• Non-disruptive implementation. With the solution’s format-preserving tokenization capabilities, you can restrict access to sensitive assets, yet at the same time, format the protected data in a way that reduces the operational impact typically associated with encryption and other obfuscation techniques. With the Digital Pathways Tokenization solution, you can capitalise on a range of features that streamline up-front implementation and ongoing operations:
• Enables efficient, enterprise-wide administration. With the capabilities offered by our Data Security Platform, you can choose from a range of technologies and employ the mix that’s optimally suited to your specific projects and use cases. At the same time, you gain the cost savings and operational benefits of working with solutions that can be centrally and uniformly managed. With our Data Security Platform, your organisation can centrally manage keys for Tokenization, as well as for Transparent and Application Encryption.
• Offers non-disruptive implementation. With the solution’s format-preserving tokenization capabilities, you can restrict access to sensitive assets, yet at the same time, format the protected data in a way that reduces the operational impact typically associated with encryption and other obfuscation techniques. For example, your organisation can tokenize a credit card field in a database, yet keep the tokenized information in a format that is compatible with associated applications. Further, you can create tokens that appear to be real credit card numbers, so tokenization does not break existing validation processes.
• Eliminates manual efforts and complexity. The solution employs tokenization at the application layer, and it streamlines all the application development efforts associated with implementing tokenization in an enterprise. With the solution, developers don’t have to manually institute identity management or redaction policies. Digital Pathways Tokenization offers an easy-to-use REST API for integration with the Token Server, so your application developers can simply and quickly add tokenization and dynamic data masking to applications.
How to handle Encryption Keys
Applying encryption to secure data is a strong way to protect it. However, without strong key management, the control can be ineffective.
The concept of key management covers the secure storage, generation, rotation and deletion of the encryption keys. Key management can be a local activity relating to the specific database that has been encrypted. It can also be centrally managed where encryption has been adopted enterprise-wide across a variety of platforms, data sets, devices. In such circumstances, the key security and management are normally performed by a Hardware Security Module (HSM).
Cloud adoption is also a driver for centralised key management. This allows the separation of duty, splitting the key from the data. There are many compliance requirements for such good practice, and cloud adoption/migration can bring this issue to the forefront.
Data at Rest Encryption
What is Data at Rest Encryption
Data at rest encryption is a term used for the application of encryption technology to data that sits within databases, file systems and other storage devices. It specifically does not deal with data in transit.
How to use Data at Rest Encryption

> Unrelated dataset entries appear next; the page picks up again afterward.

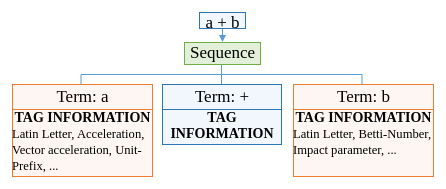
<!DOCTYPE html>
<html lang="en">
<head>
<meta charset="utf-8">
<title>Expression tag tree</title>
<style>
:root {
  --paper: #ffffff;
  --ink: #000000;
  --blue: #2e75b6;
  --blue-fill: #f1f7fc;
  --green: #70ad47;
  --green-fill: #e2f0d9;
  --orange: #ed7d31;
  --orange-fill: #fef6f3;
  --wire: #5b9bd5;
}
* { box-sizing: border-box; margin: 0; padding: 0; }
html, body { width: 446px; height: 189px; overflow: hidden; background: var(--paper); }
.tree {
  position: relative;
  width: 446px;
  height: 189px;
  color: var(--ink);
  font-family: "Liberation Serif", "Times New Roman", serif;
}
.wires { position: absolute; left: 0; top: 0; }
.node {
  position: absolute;
  border: 1px solid var(--edge);
  background: var(--fill);
  text-align: center;
  white-space: nowrap;
}
.blue { --edge: var(--blue); --fill: var(--blue-fill); }
.green { --edge: var(--green); --fill: var(--green-fill); }
.orange { --edge: var(--orange); --fill: var(--orange-fill); }
.expression, .sequence, .term { font-size: 17px; font-weight: 400; }
.expression { left: 199px; top: 12px; width: 47px; height: 17px; line-height: 19px; }
.sequence { left: 184px; top: 42px; width: 77px; height: 23px; line-height: 20px; }
.card { top: 84px; }
.card-a { left: 12px; width: 141px; height: 93px; }
.card-plus { left: 162px; width: 120px; height: 61px; }
.card-b { left: 293px; width: 141px; height: 93px; }
.term { height: 25px; line-height: 24px; border-bottom: 1px solid var(--edge); }
.label { font-size: 14px; font-weight: 700; line-height: 16px; }
.tags { margin-left: -1px; font-size: 12.6px; line-height: 16px; text-align: left; }
</style>
</head>
<body>
<main class="tree">
  <svg class="wires" width="446" height="189" viewBox="0 0 446 189" fill="none" stroke="var(--wire)" aria-hidden="true">
    <line x1="222.5" y1="29" x2="222.5" y2="36"/>
    <polygon points="219,35 226,35 222.5,42" fill="var(--wire)" stroke="none"/>
    <path d="M221.5 65V84M81 84V74.5H362V84"/>
  </svg>

  <div class="node blue expression">a + b</div>
  <div class="node green sequence">Sequence</div>

  <section class="node orange card card-a">
    <h2 class="term">Term: a</h2>
    <h3 class="label">TAG INFORMATION</h3>
    <p class="tags">Latin Letter, Acceleration,<br>Vector acceleration, Unit-<br>Prefix, ...</p>
  </section>

  <section class="node blue card card-plus">
    <h2 class="term">Term: +</h2>
    <h3 class="label">TAG<br>INFORMATION</h3>
  </section>

  <section class="node orange card card-b">
    <h2 class="term">Term: b</h2>
    <h3 class="label">TAG INFORMATION</h3>
    <p class="tags">Latin Letter, Betti-Number,<br>Impact parameter, ...</p>
  </section>
</main>
</body>
</html>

Transparent Data Encryption (TDE) is one of the most common methods of data at rest encryption. It is used on databases where it encrypts at the structural level of the database. TDE uses a database encryption key to perform the encryption/decryption process. This key is stored in the database boot record. The management and security of multiple keys from multiple databases can prove troublesome. It is also good security practice to separate the key from the data. As such, enterprises often adopt centralised management of TDE, including key management and security.